An American who heads the Indonesian branch of the world's largest gold producer goes on trial Friday, insisting he and his company will be cleared of charges that they polluted a bay and sickened villagers.
JAKARTA, Indonesia An American who heads the Indonesian branch of the world's largest gold producer goes on trial Friday, insisting he and his company will be cleared of charges that they polluted a bay and sickened villagers.
The Denver-based Newmont Mining Corp.'s Indonesian subsidiary, Newmont Minahasa Raya, has been accused of causing dozens of residents on the island of Sulawesi to develop skin diseases and other illnesses.
Richard Ness, head of the Indonesian branch, is charged under the country's environmental law that makes it a crime to intentionally or negligently engage in acts that result in pollution, and faces 10 years in jail and a fine of $78,000 if found guilty.

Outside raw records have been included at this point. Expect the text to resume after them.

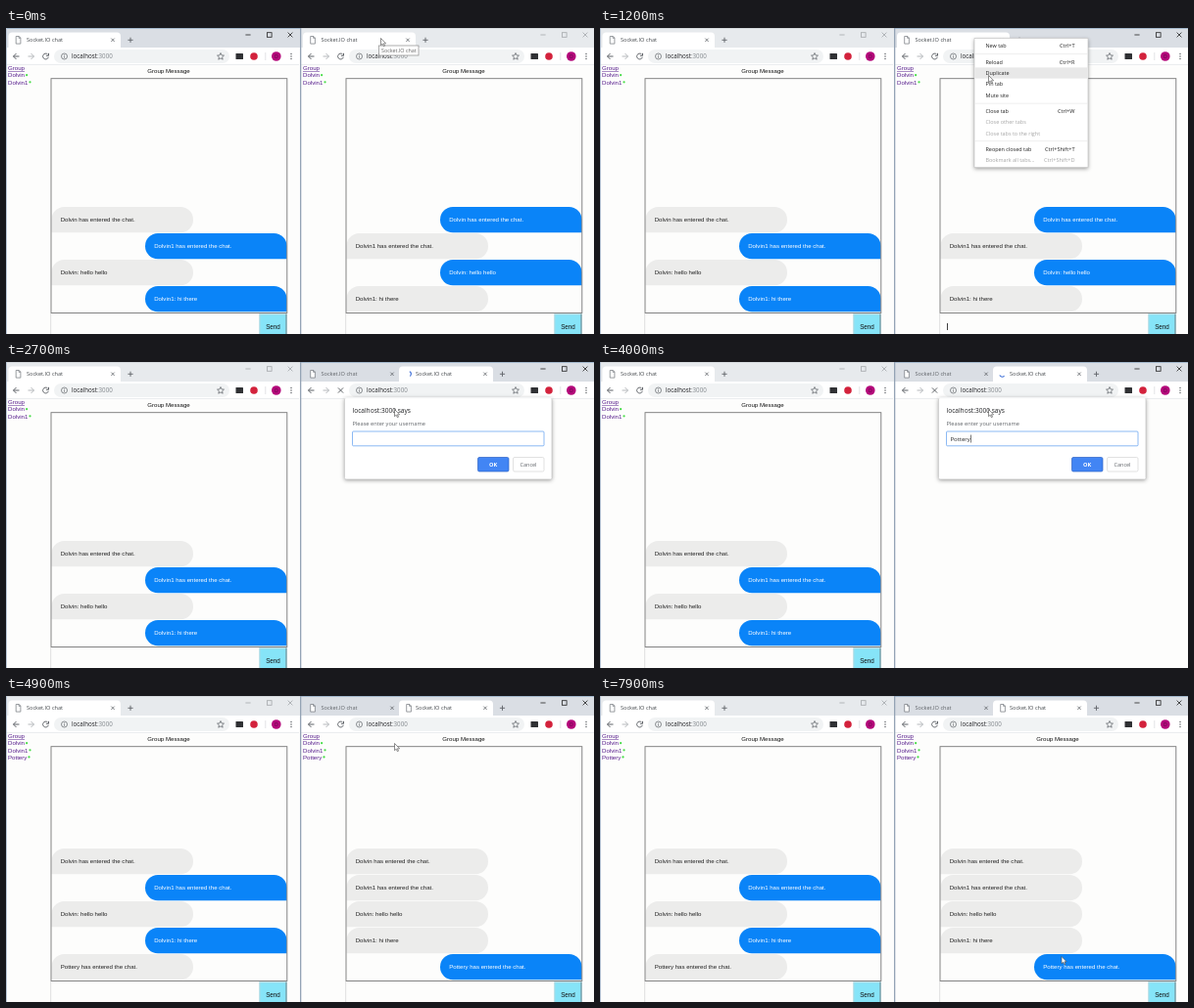
Animation of 600 by 313 pixels, one loop 8 s. Source, as an HTML page with a canvas:

```html
<!DOCTYPE html>
<html lang="en">
<head>
<meta charset="utf-8">
<title>Group chat in two windows</title>
<style>
  html, body { margin: 0; width: 100%; height: 100%; overflow: hidden; background: #fdfdfc; }
  canvas { display: block; width: 100%; height: 100%; }
</style>
</head>
<body>
<canvas></canvas>
<script>
const LOOP = 8000;
const UI = '"Open Sans", sans-serif', PAGE = '"Liberation Sans", Arial, sans-serif';
const INK = '#202124', DIM = '#5f6368', TITLE = 'Socket.IO chat', NEWCOMER = 'Pottery';

// Times at which the scene changes, in ms
const FOCUS = 100, MENU = 600, DUPLICATE = 1600, PROMPT = 2150, TYPE = 2900,
      ACCEPT = 4200, LOADED = 4300, JOINED = 4700;

const MESSAGES = [
  ['Dolvin', 'Dolvin has entered the chat.'],
  ['Dolvin1', 'Dolvin1 has entered the chat.'],
  ['Dolvin', 'Dolvin: hello hello'],
  ['Dolvin1', 'Dolvin1: hi there'],
  [NEWCOMER, NEWCOMER + ' has entered the chat.'],
];

// [label, shortcut, centre y, disabled]
const MENU_ITEMS = [
  ['New tab', 'Ctrl+T', 18], ['Reload', 'Ctrl+R', 34.5], ['Duplicate', '', 46],
  ['Pin tab', '', 57.3], ['Mute site', '', 68.5], ['Close tab', 'Ctrl+W', 85],
  ['Close other tabs', '', 96.3, true], ['Close tabs to the right', '', 107.5, true],
  ['Reopen closed tab', 'Ctrl+Shift+T', 124], ['Bookmark all tabs...', 'Ctrl+Shift+D', 135, true],
];

// [time, x, y]
const POINTER = [
  [0, 382.5, 10.5], [600, 382.5, 10.5], [1000, 396.5, 48.5], [6700, 396.5, 48.5],
  [7200, 466.5, 167], [7300, 466.5, 167], [7900, 471, 266.5],
];

const canvas = document.querySelector('canvas'), c = canvas.getContext('2d');
const clamp = v => Math.min(1, Math.max(0, v));

function text(str, x, y, size, color = INK, { font = UI, align = 'left', weight = 400 } = {}) {
  c.font = `${weight} ${size}px ${font}`;
  c.textAlign = align;
  c.fillStyle = color;
  c.fillText(str, x, y);
}
function rect(x, y, w, h, color) {
  c.fillStyle = color;
  c.fillRect(x, y, w, h);
}
function frame(x, y, w, h, color, width = 1) {
  c.strokeStyle = color;
  c.lineWidth = width;
  c.strokeRect(x, y, w, h);
}
function round(x, y, w, h, radii, fill, stroke) {
  c.beginPath();
  c.roundRect(x, y, w, h, radii);
  c.fillStyle = fill;
  c.fill();
  if (stroke) { c.strokeStyle = stroke; c.lineWidth = 0.7; c.stroke(); }
}
function circle(x, y, r, color) {
  c.beginPath();
  c.arc(x, y, r, 0, 7);
  c.fillStyle = color;
  c.fill();
}
function path(d, x, y, color, width = 0.9, fill) {
  const p = new Path2D(d);
  c.save();
  c.translate(x, y);
  if (fill) { c.fillStyle = fill; c.fill(p); }
  c.strokeStyle = color;
  c.lineWidth = width;
  c.stroke(p);
  c.restore();
}
const cross = (x, y, r, color, width) => path(`M${-r} ${-r}L${r} ${r}M${r} ${-r}L${-r} ${r}`, x, y, color, width);
const plus = (x, y) => path('M-2.6 0H2.6M0 -2.6V2.6', x, y, DIM);
function panel(x, y, w, h, radius) {
  c.save();
  c.shadowColor = 'rgba(0,0,0,.4)';
  c.shadowBlur = 4 * canvas.width / 600;
  c.shadowOffsetY = canvas.width / 600;
  round(x, y, w, h, radius, '#fff');
  c.restore();
  round(x, y, w, h, radius, '#fff', '#c4c4c4');
}

function tab(left, right, { active = true, spin = null, bare = false } = {}) {
  if (active) round(left, 4.5, right - left, 16, [4, 4, 0, 0], '#fff');
  if (!bare) {
    if (spin === null) path('M-2.3 -3.8H.8L2.4 -2.2V3.8H-2.3ZM.6 -3.8V-2H2.4', left + 10, 12.3, '#70757a', 0.7, '#fff');
    else {
      c.beginPath();
      c.arc(left + 9.5, 12.3, 2.8, spin - 1.1, spin + 0.9);
      c.strokeStyle = '#4272d8';
      c.lineWidth = 1.1;
      c.stroke();
    }
    text(TITLE, left + (active && left > 90 ? 17 : 18.5), 14.4, 5.6, active ? '#45494d' : DIM);
  }
  cross(right - 8, 12.3, 1.7, DIM, 0.8);
}

function toolbar(loading) {
  rect(0, 20, 299, 18, '#fff');
  rect(0, 37.3, 299, 0.7, '#e3e5e8');
  path('M3 0H-3M0 -3L-3 0L0 3', 10.5, 29, DIM, 1);
  path('M-3 0H3M0 -3L3 0L0 3', 25.5, 29, '#b5b8bb', 1);
  if (loading) cross(40.5, 29, 2.6, DIM, 1);
  else path('M2 -2.1A2.9 2.9 0 1 0 2.8 .8M3 -3.2V-.7H.5', 40.5, 29, DIM, 1);
  round(49, 22, 179, 14, 7, '#f1f3f4');
  path('M3 0A3 3 0 1 1 -3 0A3 3 0 1 1 3 0M0 -.5V1.7M0 -1.7V-1', 59.5, 29, DIM, 0.7);
  text('localhost', 67, 31.2, 6.2);
  text(':3000', 67 + c.measureText('localhost').width, 31.2, 6.2, '#80868b');
  path('M0 -3.5L1 -1.1L3.5 -.9L1.6 .8L2.2 3.2L0 1.9L-2.2 3.2L-1.6 .8L-3.5 -.9L-1 -1.1Z', 219, 29, DIM, 0.75);
  round(234.5, 26, 7.5, 6, 0.6, '#303134');
  circle(253, 29, 3.8, '#d3223c');
  rect(264.5, 25, 0.7, 8, '#d5d8dc');
  circle(275.8, 29, 4.8, '#b4087a');
  text('D', 275.8, 30.8, 5, '#5a1146', { align: 'center' });
  for (const dy of [-2.4, 0, 2.4]) circle(291, 29 + dy, 0.75, DIM);
}

function chat(me, messages, users) {
  const page = { font: PAGE };
  text('Group', 2, 43.4, 6.1, '#551a8b', page);
  rect(2, 44.1, 17, 0.5, '#551a8b');
  users.forEach((name, i) => {
    const y = 50.4 + i * 7.1;
    text(name, 2, y, 6.1, '#551a8b', page);
    circle(4.2 + c.measureText(name).width, y - 2.2, 1.1, '#45dd45');
  });
  text('Group Message', 166, 45.8, 6.1, '#111', { font: PAGE, align: 'center' });

  messages.forEach(([author, line], i) => {
    const mine = author === me, x = mine ? 142 : 46.5;
    const y = 264 - (messages.length - 1 - i) * 27;
    round(x, y, 144.5, 26.3, mine ? [13, 13, 0, 13] : [13, 13, 13, 0], mine ? '#0a84f8' : '#ececeb');
    text(line, x + 9.2, y + 15.2, 6.1, mine ? '#fff' : '#222', page);
  });
  frame(46, 51.7, 240.8, 239.8, '#777', 0.9);

  rect(45.5, 292, 0.6, 21, '#ccc');
  rect(258.5, 292.5, 28, 21, '#86e4f8');
  rect(258.5, 292.5, 28, 0.8, '#b9d5da');
  rect(258.5, 292.5, 0.8, 21, '#b9d5da');
  rect(285.5, 292.5, 1, 21, '#6d7f84');
  text('Send', 272.5, 307.7, 6.3, '#111', { font: PAGE, align: 'center' });
}

function browser(x, focused, loading, drawTabs, drawPage) {
  c.save();
  c.translate(x, 0);
  rect(0, 0, 299, 313, '#fdfdfc');
  rect(0, 0, 299, 20, focused ? '#dadee4' : '#e7eaed');
  rect(0, 0, 299, 0.7, focused ? '#8fa9c4' : '#d2d6da');
  drawTabs();
  const tint = focused ? '#222' : '#a4a7ab';
  path('M-2.6 0H2.6', 247, 7, tint, 0.8);
  frame(266.5, 4.7, 4.6, 4.6, tint, 0.8);
  cross(290, 7, 2.4, tint, 0.8);
  toolbar(loading);
  drawPage();
  c.restore();
}

function menu(pointerY) {
  panel(382, 10.5, 116, 132, 0);
  for (const y of [26.2, 76.8, 115.5]) rect(382.5, y, 115, 0.6, '#e4e4e4');
  for (const [label, keys, y, disabled] of MENU_ITEMS) {
    if (Math.abs(pointerY - y) < 5.6 && !disabled) rect(382.5, y - 5.6, 115, 11.2, '#e8e8e8');
    const color = disabled ? '#a5a5a5' : '#222';
    text(label, 393.5, y + 2, 5.45, color);
    text(keys, 484.5, y + 2, 5.6, color, { align: 'right' });
  }
}

function prompt(t) {
  panel(345.5, 36.5, 211.5, 83.5, 1.5);
  rect(345, 36, 213, 1.3, '#f4f5f6');
  text('localhost:3000 says', 353.5, 51.5, 6.6);
  text('Please enter your username', 353.5, 64.8, 5.67, DIM);
  round(353.5, 71, 195.5, 14.8, 1, '#fff', '#5b9bf0');
  const typed = NEWCOMER.slice(0, Math.max(0, Math.floor((t - TYPE) / 130)));
  text(typed, 357.5, 80.6, 6);
  const caretOn = t > TYPE || (t - PROMPT) % 1060 < 530;
  if (caretOn) rect(358 + c.measureText(typed).width, 74.5, 0.6, 8, '#222');
  round(481.5, 97.5, 31.5, 14.5, 1.5, '#4285f4', '#2d62c4');
  text('OK', 497.2, 106.8, 5.6, '#fff', { align: 'center', weight: 700 });
  round(517.5, 97.5, 31.5, 14.5, 1.5, '#fff', '#d5d5d5');
  text('Cancel', 533, 106.8, 5.5, DIM, { align: 'center' });
}

function pointerAt(t) {
  const i = Math.max(1, POINTER.findIndex(p => p[0] > t));
  if (t >= POINTER.at(-1)[0]) return POINTER.at(-1).slice(1);
  const [t0, x0, y0] = POINTER[i - 1], [t1, x1, y1] = POINTER[i];
  const p = clamp((t - t0) / (t1 - t0)), e = p * p * (3 - 2 * p);
  return [x0 + (x1 - x0) * e, y0 + (y1 - y0) * e];
}

function rightTabs(t) {
  if (t < DUPLICATE) {
    tab(2, 117);
    plus(127, 12.3);
    return;
  }
  const grow = clamp((t - DUPLICATE - 55) / 200), left = 117 - 17 * grow;
  tab(2, left - 0.5 + (1 - grow) * -1 + 1.5, { active: false });
  const right = 117 + 79 * grow;
  if (grow > 0) tab(left, right, { bare: grow < 0.8, spin: t < LOADED ? (t - 2700) / 160 : null });
  if (grow === 1) plus(205.5, 12.3);
}

function rightPage(t) {
  if (t >= DUPLICATE && t < LOADED) return;
  const duplicated = t >= LOADED, joined = t >= JOINED;
  const users = ['Dolvin', 'Dolvin1', NEWCOMER];
  if (!duplicated) chat('Dolvin', MESSAGES.slice(0, 4), users.slice(0, 2));
  else chat(NEWCOMER, joined ? MESSAGES : [], joined ? users : []);
  const caretOn = (t >= 200 && t < 700) || (t >= 1200 && t < DUPLICATE);
  if (caretOn) rect(53.2, 302, 0.8, 7, '#111');
}

function draw(t) {
  const k = canvas.width / 600;
  c.setTransform(k, 0, 0, canvas.height / 313, 0, 0);
  rect(0, 0, 600, 313, '#fdfdfc');

  const joined = t >= JOINED, rightFocused = t >= FOCUS;
  browser(1, !rightFocused, false, () => { c.translate(-1, 0); tab(2.5, 117); plus(127, 12.3); },
    () => chat('Dolvin1', joined ? MESSAGES : MESSAGES.slice(0, 4),
               ['Dolvin', 'Dolvin1', NEWCOMER].slice(0, joined ? 3 : 2)));
  browser(301, rightFocused, t >= DUPLICATE && t < LOADED, () => rightTabs(t), () => rightPage(t));
  rect(0, 0, 0.8, 313, '#a9bacd');
  rect(300, 0, 1.3, 313, '#94a3b5');

  const [px, py] = pointerAt(t);
  if (t < 200) {
    rect(380.5, 18, 40.5, 10, '#fff');
    frame(380.5, 18, 40.5, 10, '#8a8a8a', 0.7);
    text(TITLE, 383, 25, 5.4, '#666');
  }
  if (t >= MENU && t < DUPLICATE) menu(py);
  if (t >= PROMPT && t < ACCEPT) prompt(t);
  path('M0 0V7.2L1.7 5.7L2.9 8.2L4 7.7L2.9 5.3H5.1Z', px, py, '#444', 0.6, '#fff');
}

function tick() {
  const dpr = window.devicePixelRatio || 1;
  const w = Math.round(innerWidth * dpr), h = Math.round(innerHeight * dpr);
  if (canvas.width !== w || canvas.height !== h) { canvas.width = w; canvas.height = h; }
  draw(performance.now() % LOOP);
  requestAnimationFrame(tick);
}
tick();
</script>
</body>
</html>
```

Ness, of Thief River Falls, Minn., said Tuesday the company's gold mine on Sulawesi caused no environmental harm and a "fair, open and transparent hearing of the facts" at the trial opening Friday will prove that.
"Everybody involved in this firmly believes we have not done anything wrong. There is no pollution," said Ness, 55. "I am very confident about what the evidence shows. We will be exonerated."
Newmont began operations at the site 1,300 miles northeast of Jakarta in 1996, and stopped mining two years ago after extracting all the gold it could. But the company continued processing ore until Aug. 31, 2004, when the mine was permanently shut.
Some residents allege that mine tailings dumped in the Buyat Bay led to skin diseases and tumors, but tests have produced conflicting results.
The World Health Organization and an initial Environment Ministry report found the water unpolluted.
A government study released in May found that heavy metal traces in villagers living close to the mine were within normal levels, although slightly higher than those living far from the facility.
Newmont -- the world's largest gold producer -- has been embroiled in a yearlong legal battle in Indonesia. The government has also filed a $133.6 million civil suit in connection with the same mine, but that case is pending.
The mining giant has filed its own lawsuits against Indonesians it accuses of spreading false allegations about its activities in Sulawesi -- among them that pollution killed dozens of residents.
A judge Tuesday ruled that one of those Indonesian activists, Rinolda Jamaludin, was guilty of defamation and ordered him to pay $750,000.
Supporters of Jamaludin tossed tomatoes, oil and paint at the judges after the verdict was read. The activist does not have the money to pay the damages, making the ruling largely symbolic.
Source: Associated Press